* WORK TO COMPLETE
Using the entries that follow, state how many lines contain the word "arrow". The response is that number and nothing more.

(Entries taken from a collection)
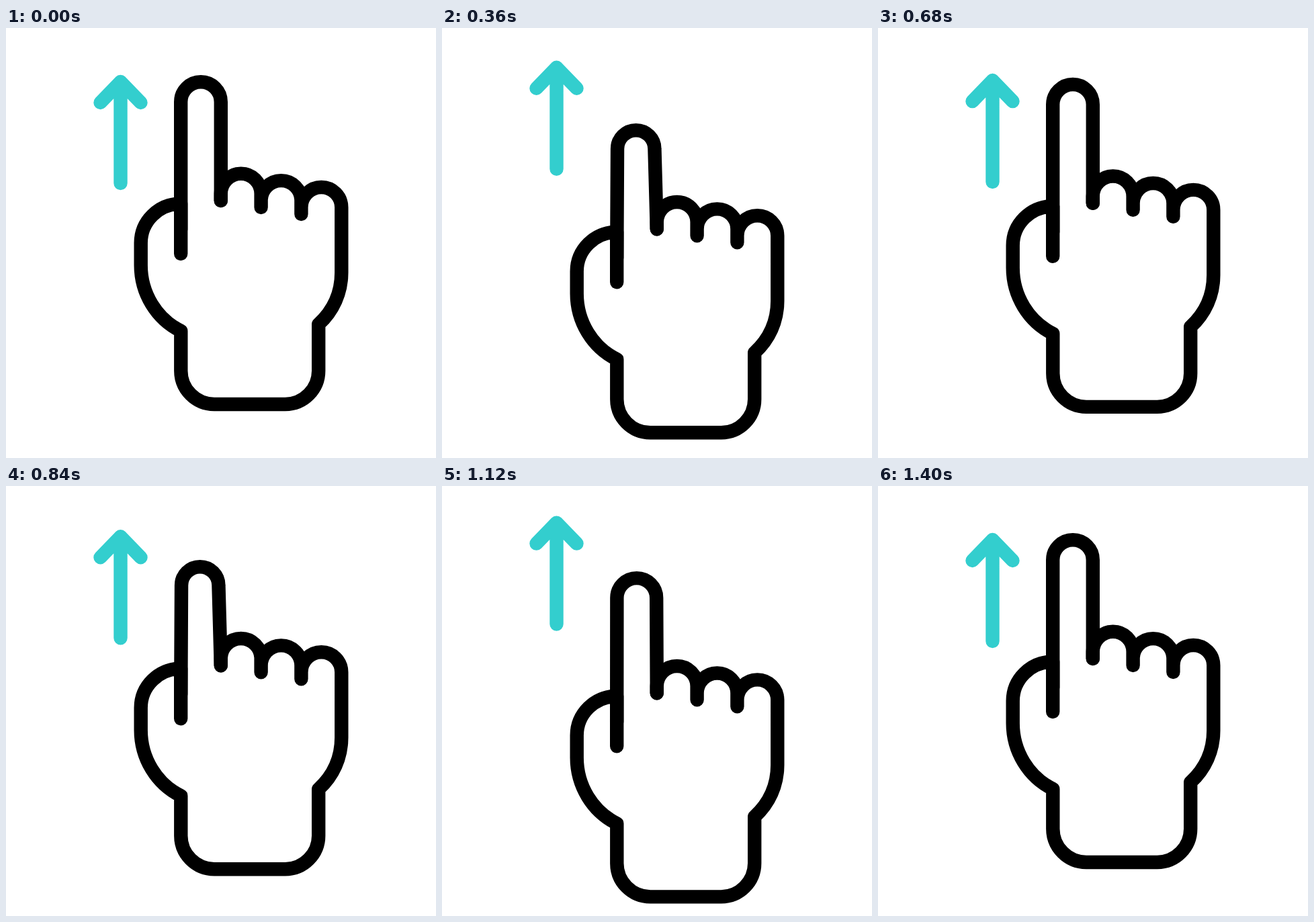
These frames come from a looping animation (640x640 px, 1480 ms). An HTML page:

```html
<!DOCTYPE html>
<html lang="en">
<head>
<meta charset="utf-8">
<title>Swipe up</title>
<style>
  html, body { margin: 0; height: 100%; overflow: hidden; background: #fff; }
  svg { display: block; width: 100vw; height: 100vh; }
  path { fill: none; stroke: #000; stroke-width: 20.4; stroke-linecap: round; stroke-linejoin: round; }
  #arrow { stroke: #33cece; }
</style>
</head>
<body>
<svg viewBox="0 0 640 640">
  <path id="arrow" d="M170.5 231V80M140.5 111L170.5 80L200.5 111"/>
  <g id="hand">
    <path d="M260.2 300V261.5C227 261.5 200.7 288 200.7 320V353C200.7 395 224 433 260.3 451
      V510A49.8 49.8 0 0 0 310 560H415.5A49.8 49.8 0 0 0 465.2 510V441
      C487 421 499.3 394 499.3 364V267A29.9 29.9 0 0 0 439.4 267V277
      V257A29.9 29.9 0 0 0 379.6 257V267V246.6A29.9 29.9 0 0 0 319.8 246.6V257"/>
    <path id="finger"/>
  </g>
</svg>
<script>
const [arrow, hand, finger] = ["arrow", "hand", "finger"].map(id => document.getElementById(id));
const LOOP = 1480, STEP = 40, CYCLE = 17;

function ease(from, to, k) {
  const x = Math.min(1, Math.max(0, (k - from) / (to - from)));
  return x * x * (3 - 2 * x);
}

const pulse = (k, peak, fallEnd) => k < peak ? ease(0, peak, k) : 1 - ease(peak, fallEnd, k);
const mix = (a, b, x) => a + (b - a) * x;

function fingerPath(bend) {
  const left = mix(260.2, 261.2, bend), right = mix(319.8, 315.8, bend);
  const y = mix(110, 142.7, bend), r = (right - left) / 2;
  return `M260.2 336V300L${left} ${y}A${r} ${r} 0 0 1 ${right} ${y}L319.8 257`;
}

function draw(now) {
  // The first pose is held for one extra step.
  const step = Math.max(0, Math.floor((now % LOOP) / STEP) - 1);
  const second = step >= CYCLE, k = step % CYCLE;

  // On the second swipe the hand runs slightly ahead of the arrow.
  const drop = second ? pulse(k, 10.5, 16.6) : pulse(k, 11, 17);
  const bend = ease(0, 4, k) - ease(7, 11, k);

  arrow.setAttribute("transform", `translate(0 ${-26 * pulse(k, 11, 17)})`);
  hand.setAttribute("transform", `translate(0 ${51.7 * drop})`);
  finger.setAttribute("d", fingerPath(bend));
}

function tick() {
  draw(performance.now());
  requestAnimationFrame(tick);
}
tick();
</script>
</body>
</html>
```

--

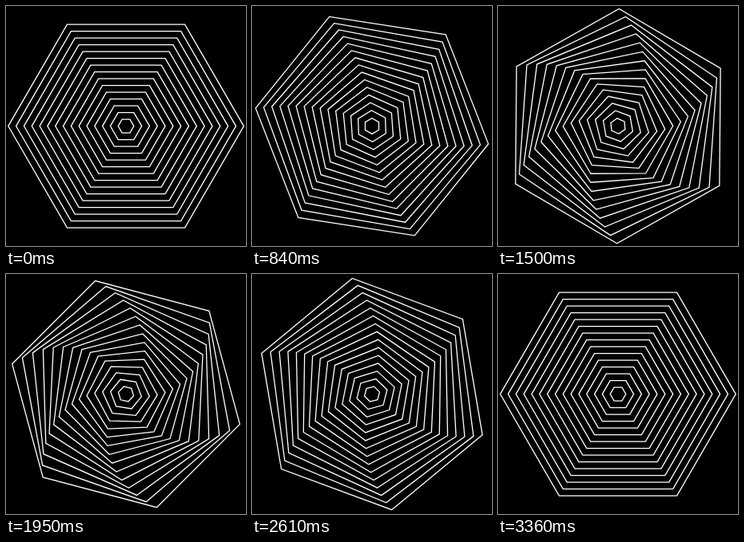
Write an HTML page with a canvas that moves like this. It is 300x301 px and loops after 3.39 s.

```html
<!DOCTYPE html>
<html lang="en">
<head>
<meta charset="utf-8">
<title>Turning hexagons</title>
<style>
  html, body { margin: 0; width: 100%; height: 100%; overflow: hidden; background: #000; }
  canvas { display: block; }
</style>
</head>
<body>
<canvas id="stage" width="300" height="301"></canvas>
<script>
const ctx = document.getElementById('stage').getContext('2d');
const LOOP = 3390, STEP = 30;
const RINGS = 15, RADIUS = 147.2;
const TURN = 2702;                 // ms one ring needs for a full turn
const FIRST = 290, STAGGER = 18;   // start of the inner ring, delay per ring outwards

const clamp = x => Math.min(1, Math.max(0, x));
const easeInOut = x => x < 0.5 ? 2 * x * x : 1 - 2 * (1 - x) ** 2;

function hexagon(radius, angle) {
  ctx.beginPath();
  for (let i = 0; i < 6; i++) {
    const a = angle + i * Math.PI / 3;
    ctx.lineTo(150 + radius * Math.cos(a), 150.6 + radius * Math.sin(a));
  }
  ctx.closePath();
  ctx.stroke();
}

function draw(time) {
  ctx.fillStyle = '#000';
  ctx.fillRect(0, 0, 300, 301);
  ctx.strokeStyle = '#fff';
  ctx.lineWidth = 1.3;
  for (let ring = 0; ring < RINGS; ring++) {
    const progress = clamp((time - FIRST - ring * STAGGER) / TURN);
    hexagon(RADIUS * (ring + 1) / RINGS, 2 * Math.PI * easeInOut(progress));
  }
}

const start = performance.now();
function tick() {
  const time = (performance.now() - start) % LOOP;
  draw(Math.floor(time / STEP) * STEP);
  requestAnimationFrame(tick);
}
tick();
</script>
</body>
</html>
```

* PROBLEM SOLUTION
5